### TASK OBJECTIVE:
Exactly as written, return every line of the data below apart from the pictures.

### RECORDED INFORMATION:

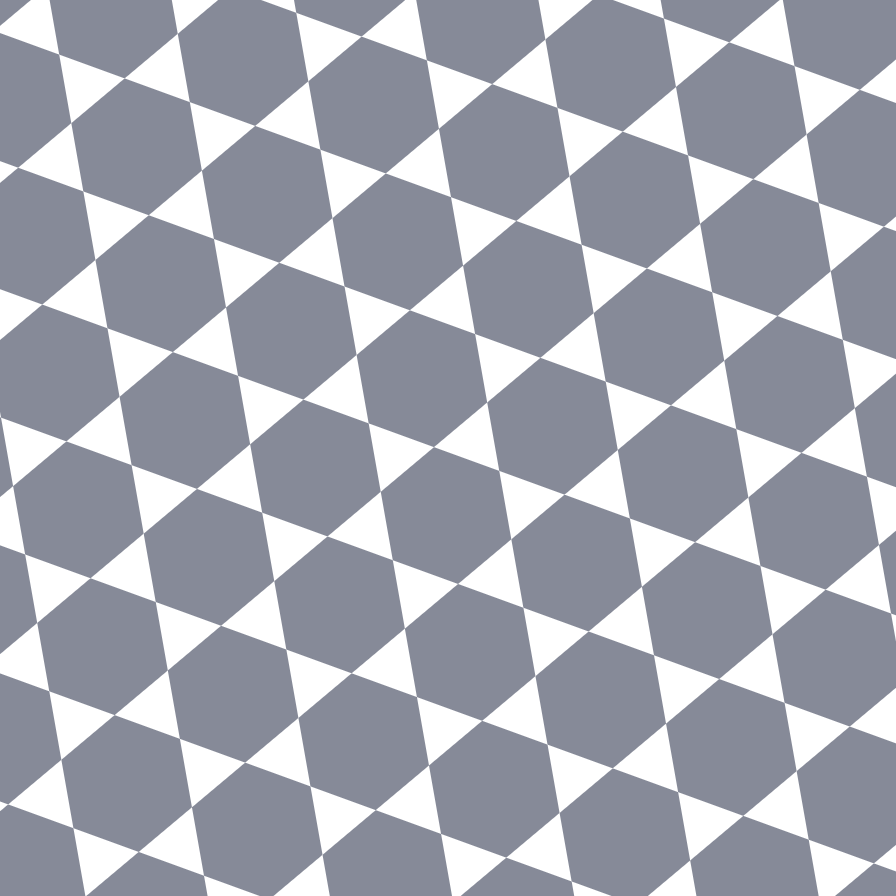
Give the GLSL for this pattern, as a Shadertoy shader.

```glsl
// Tilted trihexagonal tiling: slate hexagons touching at their corners, with
// white triangles between. Three families of parallel lines, 120 degrees apart,
// cut the plane; crossing any line swaps the two colours.

const vec3 HEXAGON_COLOR = vec3(0.525, 0.541, 0.596);
const vec3 TRIANGLE_COLOR = vec3(1.0);
const vec2 HEXAGON_CENTER = vec2(0.4978, 0.4246); // centre of one hexagon
const float LINE_SPACING = 0.1343;                // gap between parallel lines
const float TILT = radians(70.0);                 // normal of the first family
const float EDGE_PIXELS = 1.0;                    // width of the smoothed edge
const float PI = 3.14159265;

// Smoothed square wave across one line family: +1 and -1 in alternate strips.
float stripeSign(vec2 p, float angle, float edgeWidth) {
    float strip = dot(p, vec2(cos(angle), sin(angle))) / LINE_SPACING;
    float distanceToLine = cos(PI * strip) * LINE_SPACING / PI; // exact near lines
    return clamp(2.0 * distanceToLine / edgeWidth, -1.0, 1.0);
}

void mainImage(out vec4 fragColor, in vec2 fragCoord) {
    vec2 p = fragCoord / iResolution.y - HEXAGON_CENTER;
    float edgeWidth = EDGE_PIXELS / iResolution.y;

    // The product of the three signs is +1 in hexagons and -1 in triangles.
    float parity = 1.0;
    for (int i = 0; i < 3; i++) {
        parity *= stripeSign(p, TILT + float(i) * 2.0 * PI / 3.0, edgeWidth);
    }

    vec3 color = mix(TRIANGLE_COLOR, HEXAGON_COLOR, 0.5 + 0.5 * parity);
    fragColor = vec4(color, 1.0);
}
```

### EXERCISE RESULT:
Give the GLSL for this pattern, as a Shadertoy shader.

```glsl
// Tilted trihexagonal tiling: slate hexagons touching at their corners, with
// white triangles between. Three families of parallel lines, 120 degrees apart,
// cut the plane; crossing any line swaps the two colours.

const vec3 HEXAGON_COLOR = vec3(0.525, 0.541, 0.596);
const vec3 TRIANGLE_COLOR = vec3(1.0);
const vec2 HEXAGON_CENTER = vec2(0.4978, 0.4246); // centre of one hexagon
const float LINE_SPACING = 0.1343;                // gap between parallel lines
const float TILT = radians(70.0);                 // normal of the first family
const float EDGE_PIXELS = 1.0;                    // width of the smoothed edge
const float PI = 3.14159265;

// Smoothed square wave across one line family: +1 and -1 in alternate strips.
float stripeSign(vec2 p, float angle, float edgeWidth) {
    float strip = dot(p, vec2(cos(angle), sin(angle))) / LINE_SPACING;
    float distanceToLine = cos(PI * strip) * LINE_SPACING / PI; // exact near lines
    return clamp(2.0 * distanceToLine / edgeWidth, -1.0, 1.0);
}

void mainImage(out vec4 fragColor, in vec2 fragCoord) {
    vec2 p = fragCoord / iResolution.y - HEXAGON_CENTER;
    float edgeWidth = EDGE_PIXELS / iResolution.y;

    // The product of the three signs is +1 in hexagons and -1 in triangles.
    float parity = 1.0;
    for (int i = 0; i < 3; i++) {
        parity *= stripeSign(p, TILT + float(i) * 2.0 * PI / 3.0, edgeWidth);
    }

    vec3 color = mix(TRIANGLE_COLOR, HEXAGON_COLOR, 0.5 + 0.5 * parity);
    fragColor = vec4(color, 1.0);
}
```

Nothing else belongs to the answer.